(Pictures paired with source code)
━━━━━━━━━━━━━━━━━━━━
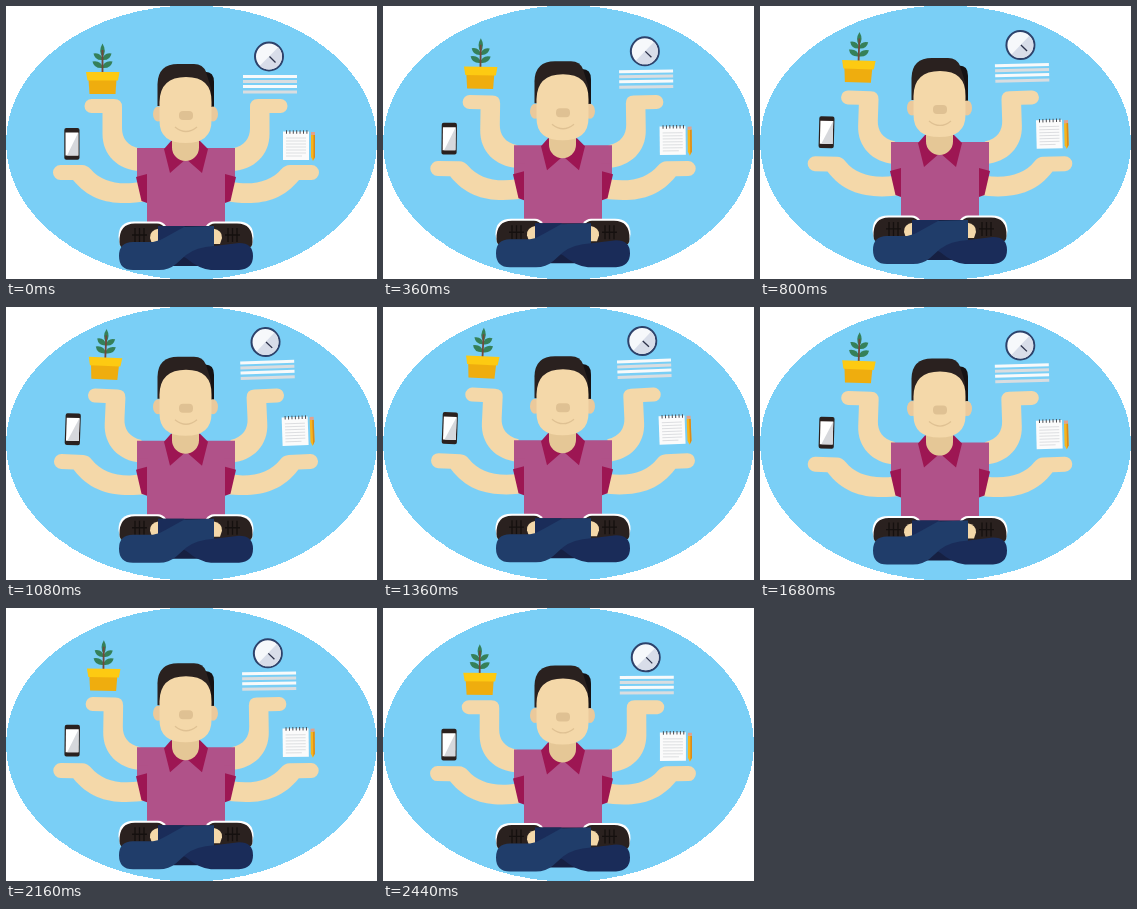
An HTML page for the animation above (2520 ms loop, 371 by 273 pixels).

```html
<!DOCTYPE html>
<html lang="en">
<head>
<meta charset="utf-8">
<title>Meditating multitasker</title>
<style>
  html, body { margin: 0; width: 100%; height: 100%; overflow: hidden; background: #fff; }
  svg { display: block; width: 371px; height: 273px; }
  .skin { fill: #f4d8a9; }
  .shirt { fill: #b05289; }
  .trim { fill: #9d1653; }
  .dark { fill: #2a211f; }
</style>
</head>
<body>
<svg viewBox="0 0 371 273">
  <ellipse cx="185.5" cy="136.5" rx="185.5" ry="137" fill="#7acff6" shape-rendering="crispEdges"/>

  <g id="body">
    <g id="arms" class="skin">
      <path id="upperArm" d="M85.5 93H108Q116 93 116 101V122C116 132 121 140 134 142.500V165C112 164 96.500 149 96.500 128V107H85.500a7 7 0 0 1 0-14Z"/>
      <path id="lowerArm" d="M54.500 159H76Q81 159 85 163.500C95 175 112 180 134 176L142 195C110 200 86 197 67 174H54.500a7.500 7.500 0 0 1 0-15Z"/>
    </g>
    <use href="#arms" transform="translate(360) scale(-1 1)"/>

    <path class="shirt" d="M131 142H229V165L219 170V222H141V170L131 165Z"/>
    <g id="sleeve">
      <path class="shirt" d="M131 160H142V170L131 172Z"/>
      <path class="trim" d="M130 171L141 168V197L135.500 195Z"/>
    </g>
    <use href="#sleeve" transform="translate(360) scale(-1 1)"/>

    <path class="trim" d="M165 135L158 143L164 167L180 153L196 167L202 143L194 135Z"/>
    <path fill="#e5c796" d="M166 130H193V141.500a13.500 13.500 0 0 1-27 0Z"/>
    <path fill="#151214" d="M196 66Q208 64 208 76V101H200Z"/>
    <path class="dark" d="M151.500 100V78Q152 58 172 58H188Q197 58 200 66L205 82V100Z"/>
    <g fill="#ebc99b">
      <ellipse cx="152" cy="108" rx="5" ry="7.500"/>
      <ellipse cx="207" cy="108" rx="5" ry="7.500"/>
    </g>
    <path class="skin" d="M153.500 96Q154 71 180 71T205.500 96V115Q205.500 137 179.500 137T153.500 115Z"/>
    <rect x="173" y="105" width="14" height="9" rx="4" fill="#dfc193"/>
    <path d="M169 121Q180 130 191 121" fill="none" stroke="#dfc193" stroke-width="1.300"/>

    <g id="shoe">
      <path fill="#fff" d="M112.500 231Q112.500 215.500 128 215.500H152Q157 215.500 160 220V240H114Z"/>
      <path class="dark" d="M113.500 236Q113 217.500 129 217.500H151Q156 217.500 159 222V242H119Q113.500 242 113.500 236Z"/>
      <path class="skin" d="M153 222.500Q143.500 224 144 232L146 238H153Z"/>
      <path d="M129 222V236M133.500 222V236M138 222V236M126 229H141" stroke="#15100f" stroke-width="1.300"/>
    </g>
    <use href="#shoe" transform="translate(360) scale(-1 1)"/>

    <path fill="#162042" d="M152 220H208V260H152Z"/>
    <path fill="#1a2c59" d="M152 220H178L208 240L233 237Q247 237 247 250T233 264H205Q193 263 180 252L152 239Z"/>
    <path fill="#203d6a" d="M208 220V240Q190 241 180 249L170 258Q163 264 153 264H127Q113 264 113 250T127 236H147Q154 235 160 231L178 221Z"/>
  </g>

  <g id="plant">
    <g fill="#358059">
      <path d="M96.500 37.500Q101 45 96.500 51Q92 45 96.500 37.500Z"/>
      <g id="leaves">
        <path d="M97 54Q89 55 87.500 47.500Q95 46 97 54Z"/>
        <path d="M97 62Q88 63 86.500 55.500Q95 54 97 62Z"/>
      </g>
      <use href="#leaves" transform="translate(193) scale(-1 1)"/>
    </g>
    <path d="M96.500 44V67" stroke="#72483b" stroke-width="1.800"/>
    <path fill="#efad0e" d="M82.500 73H110.500L109.500 88H83.500Z"/>
    <path fill="#fdca12" d="M80 66H113.500L112 74.500H81.500Z"/>
  </g>

  <g id="phone">
    <rect class="dark" x="58.300" y="122" width="15.200" height="31.700" rx="2"/>
    <path fill="#fff" d="M59.500 126.500H72.300V149.500H59.500Z"/>
    <path fill="#d6d8dc" d="M72.300 126.500V149.500H61Z"/>
  </g>

  <g id="clock">
    <circle cx="263" cy="50.500" r="14" fill="#f6f8fb" stroke="#2d426b" stroke-width="2"/>
    <path fill="#d8dde9" d="M272.200 41.300A13 13 0 0 1 253.800 59.700Z"/>
    <path d="M263.500 50.500L269.500 56.500" stroke="#2b3048" stroke-width="1.300"/>
    <path d="M237 70.500H291M237 80.500H291" stroke="#f8fafb" stroke-width="3"/>
    <path d="M237 75.500H291M237 86H291" stroke="#d9dde0" stroke-width="3"/>
  </g>

  <g id="notes">
    <path fill="#fbfbfb" d="M277 125.500H303V154H277Z"/>
    <path d="M280 126H302" stroke="#4b4b50" stroke-width="3.500" stroke-dasharray="1 2.400"/>
    <path d="M280 132H300M280 135H300M280 138H300M280 141H300M280 144H300M280 147H300M280 150H296" stroke="#d5d7da" stroke-width=".8"/>
    <path fill="#f7b51b" d="M305 129H309V151L307 155L305 151Z"/>
    <path fill="#d9891c" d="M307.500 129H309V151L307.500 154Z"/>
    <path fill="#e4a08b" d="M305 126H309V129H305Z"/>
  </g>
</svg>
<script>
const LOOP = 2520, STEP = 40, LAST_STEP = 61;
const place = (id, transform) => document.getElementById(id).setAttribute("transform", transform);

// Floating props: x drift, y lift, tilt, then the tilt's centre
const props = {
  plant: [3.4, -18.2, 3, 97, 64],
  phone: [1, -18.2, 2.3, 66, 138],
  clock: [-3.6, -18, -2.3, 264, 62],
  notes: [-1, -18.2, -2.3, 293, 140]
};

function draw(now) {
  const step = Math.min(Math.floor(now % LOOP / STEP), LAST_STEP);
  const rise = 1 - Math.abs(1 - 2 * step * STEP / LOOP);
  place("body", `translate(0 ${-9.6 * rise})`);
  place("upperArm", `rotate(${3 * rise} 162 176)`);
  place("lowerArm", `rotate(${3 * rise} 138 186)`);
  for (const [id, [dx, dy, tilt, cx, cy]] of Object.entries(props))
    place(id, `translate(${dx * rise} ${dy * rise}) rotate(${tilt * rise} ${cx} ${cy})`);
}

const start = performance.now();
function tick() {
  draw(performance.now() - start);
  requestAnimationFrame(tick);
}
tick();
</script>
</body>
</html>
```
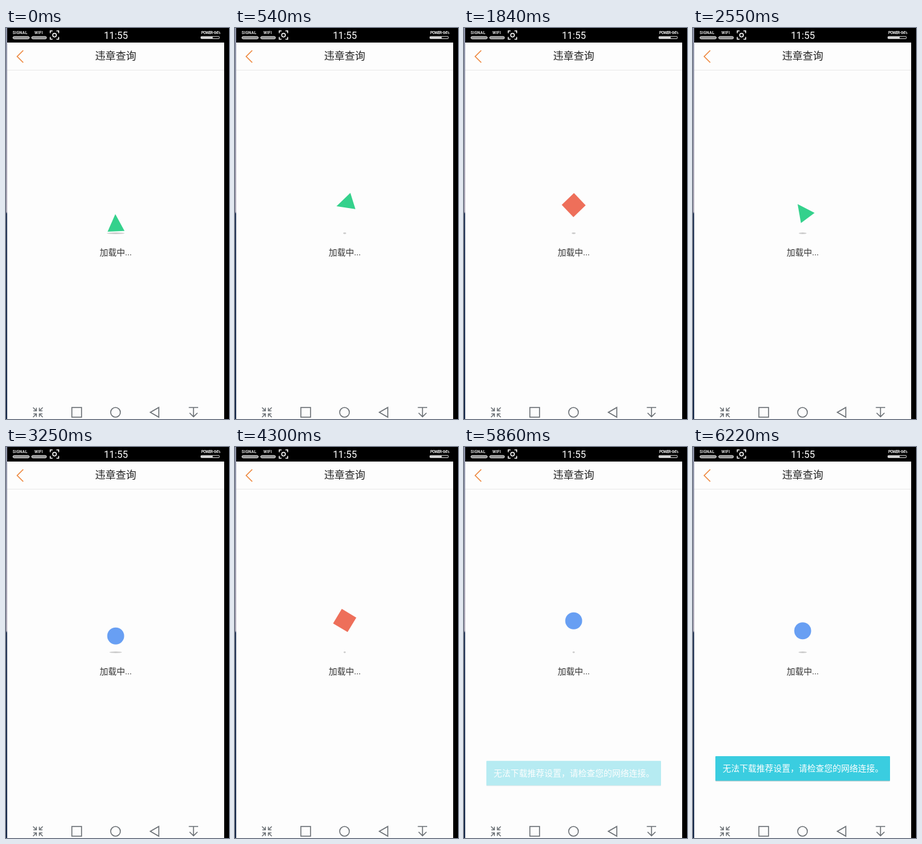
These frames come from a looping animation (369x645 px, 6450 ms). An HTML page:

```html
<!DOCTYPE html>
<html lang="zh-CN">
<head>
<meta charset="utf-8">
<title>加载中</title>
<style>
  html, body { margin: 0; width: 100%; height: 100%; overflow: hidden; background: #000; }
  svg { display: block; width: 369px; height: 645px; }
  text { font-family: Roboto, "Noto Sans CJK SC", "Noto Sans CJK", sans-serif; }
  .label { font-size: 6.6px; font-weight: 700; fill: #e4e4e4; }
  .line { fill: none; stroke: #6b7075; stroke-width: 1.6; }
  .bar { fill: #8d8d8d; stroke: #e6e6e6; stroke-width: 1; }
</style>
</head>
<body>
<svg viewBox="0 0 369 645">
  <defs>
    <linearGradient id="edge" x1="0" y1="0" x2="0" y2="1">
      <stop offset="0" stop-color="#8d93a8"/>
      <stop offset=".47" stop-color="#a9a4b4"/>
      <stop offset=".475" stop-color="#2b3c5c"/>
      <stop offset="1" stop-color="#16294a"/>
    </linearGradient>
  </defs>

  <rect width="369" height="645"/>
  <rect width="2" height="645" fill="url(#edge)"/>
  <rect x="2" y="24" width="359" height="621" fill="#fdfdfd"/>

  <!-- status bar -->
  <text class="label" x="11" y="10.3" letter-spacing=".2">SIGNAL</text>
  <text class="label" x="47" y="10.3" letter-spacing=".2">WIFI</text>
  <text class="label" x="323" y="10.3" letter-spacing="-.8">POWER- 64%</text>
  <rect class="bar" x="11.5" y="14" width="27" height="4" rx="2"/>
  <rect class="bar" x="42.5" y="14" width="24.5" height="4" rx="2"/>
  <rect class="bar" x="322.5" y="14" width="30.5" height="3.6" rx=".8" style="fill:#000"/>
  <rect x="323" y="14.2" width="19" height="3.2" fill="#d8d8d8"/>
  <g fill="none" stroke="#fff" stroke-width="1.5">
    <path d="M73.3 8.5V4.8H77M83.5 4.8H87.2V8.5M87.2 14.8V18.5H83.5M77 18.5H73.3V14.8"/>
    <circle cx="80.3" cy="11.7" r="3"/>
  </g>
  <text x="181.8" y="18.3" font-size="16" fill="#fff" text-anchor="middle">11:55</text>

  <!-- title bar -->
  <path d="M28.5 37L18.5 47L28.5 57" fill="none" stroke="#ee8a42" stroke-width="1.7"/>
  <text x="181.5" y="52.3" font-size="17" fill="#222" text-anchor="middle">违章查询</text>
  <rect x="2" y="69" width="359" height="1" fill="#e8e8e8"/>

  <!-- loader -->
  <ellipse id="shadow" cx="181.5" cy="338.6" ry="1.3" fill="#cbcbcb"/>
  <path id="shape"/>
  <text x="155" y="375.3" font-size="14" fill="#333">加载中...</text>

  <!-- message -->
  <g id="toast">
    <rect x="37" y="511" width="289" height="40.5" rx="1" fill="#8fa9ad" opacity=".7"/>
    <rect x="37" y="510" width="289" height="40.5" rx="1" fill="#3acde0"/>
    <text x="49" y="535.3" font-size="14" fill="#fff">无法下载推荐设置，请检查您的网络连接。</text>
  </g>

  <!-- navigation bar -->
  <g class="line">
    <g id="collapse" transform="translate(52.8 634)"></g>
    <rect x="109" y="626" width="16" height="16"/>
    <circle cx="181.2" cy="634" r="8"/>
    <path d="M238.8 634L252.8 626V642Z"/>
    <path d="M302.5 626H318M310.3 626V641M303.8 635L310.3 641.3L316.8 635"/>
  </g>
</svg>
<script>
const $ = id => document.getElementById(id);
const shape = $('shape'), shadow = $('shadow'), toast = $('toast');

$('collapse').innerHTML = [[1, 1], [-1, 1], [1, -1], [-1, -1]].map(([x, y]) =>
  `<path transform="scale(${x} ${y})" d="M8 8L2.5 2.5M2.5 7.5V2.5H7.5"/>`).join('');

const LOOP = 6450, CX = 181.5, LOW = 322.7, HIGH = 285;
const kinds = [
  { d: 'M0 -14.2L14 14.2H-14Z', fill: '#34d18c', turn: -120 },
  { d: 'M-14 0A14 14 0 1 1 14 0A14 14 0 1 1 -14 0Z', fill: '#689ff3', turn: 0 },
  { d: 'M-14 -14H14V14H-14Z', fill: '#ee6f5a', turn: -90 }
];
// Moments when the shape leaves the ground
const bounces = [-8, 802, 1610, 2424, 3188, 3975, 4763, 5550, 6340];

// The picture advances in held steps: first, last, count
const ticks = [0];
for (const [from, to, n] of [
  [90, 720, 8], [800, 1430, 8], [1520, 1700, 3], [1840, 2460, 8], [2550, 3160, 8],
  [3250, 3860, 8], [3950, 4560, 8], [4640, 5260, 8], [5340, 5950, 8], [6040, 6220, 3]
]) for (let i = 0; i < n; i++) ticks.push(Math.round((from + (to - from) * i / (n - 1)) / 10) * 10);

const easeOut = x => 1 - (1 - x) ** 2;
const clamp = x => Math.min(1, Math.max(0, x));

function draw(t) {
  const k = bounces.findLastIndex(b => b <= t);
  const s = (t - bounces[k]) / (bounces[k + 1] - bounces[k]);
  const lift = 1 - (1 - 2 * s) ** 2;
  const { d, fill, turn } = kinds[k % 3];
  shape.setAttribute('d', d);
  shape.setAttribute('fill', fill);
  shape.setAttribute('transform',
    `translate(${CX} ${LOW + (HIGH - LOW) * lift}) rotate(${turn * easeOut(s)})`);
  shadow.setAttribute('rx', 1.6 + 14 * (1 - lift) ** 1.3);

  const shown = easeOut(clamp((t - 5780) / 400));
  toast.setAttribute('opacity', shown);
  toast.setAttribute('transform', `translate(0 ${12 * (1 - shown)})`);
}

const start = performance.now();
function frame() {
  const t = (performance.now() - start) % LOOP;
  draw(ticks.findLast(x => x <= t) ?? 0);
  requestAnimationFrame(frame);
}
frame();
</script>
</body>
</html>
```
━━━━━━━━━━━━━━━━━━━━
Using the entries above, copy out all lines that contain the string "trim".

  .trim { fill: #9d1653; }
      <path class="trim" d="M130 171L141 168V197L135.500 195Z"/>
    <path class="trim" d="M165 135L158 143L164 167L180 153L196 167L202 143L194 135Z"/>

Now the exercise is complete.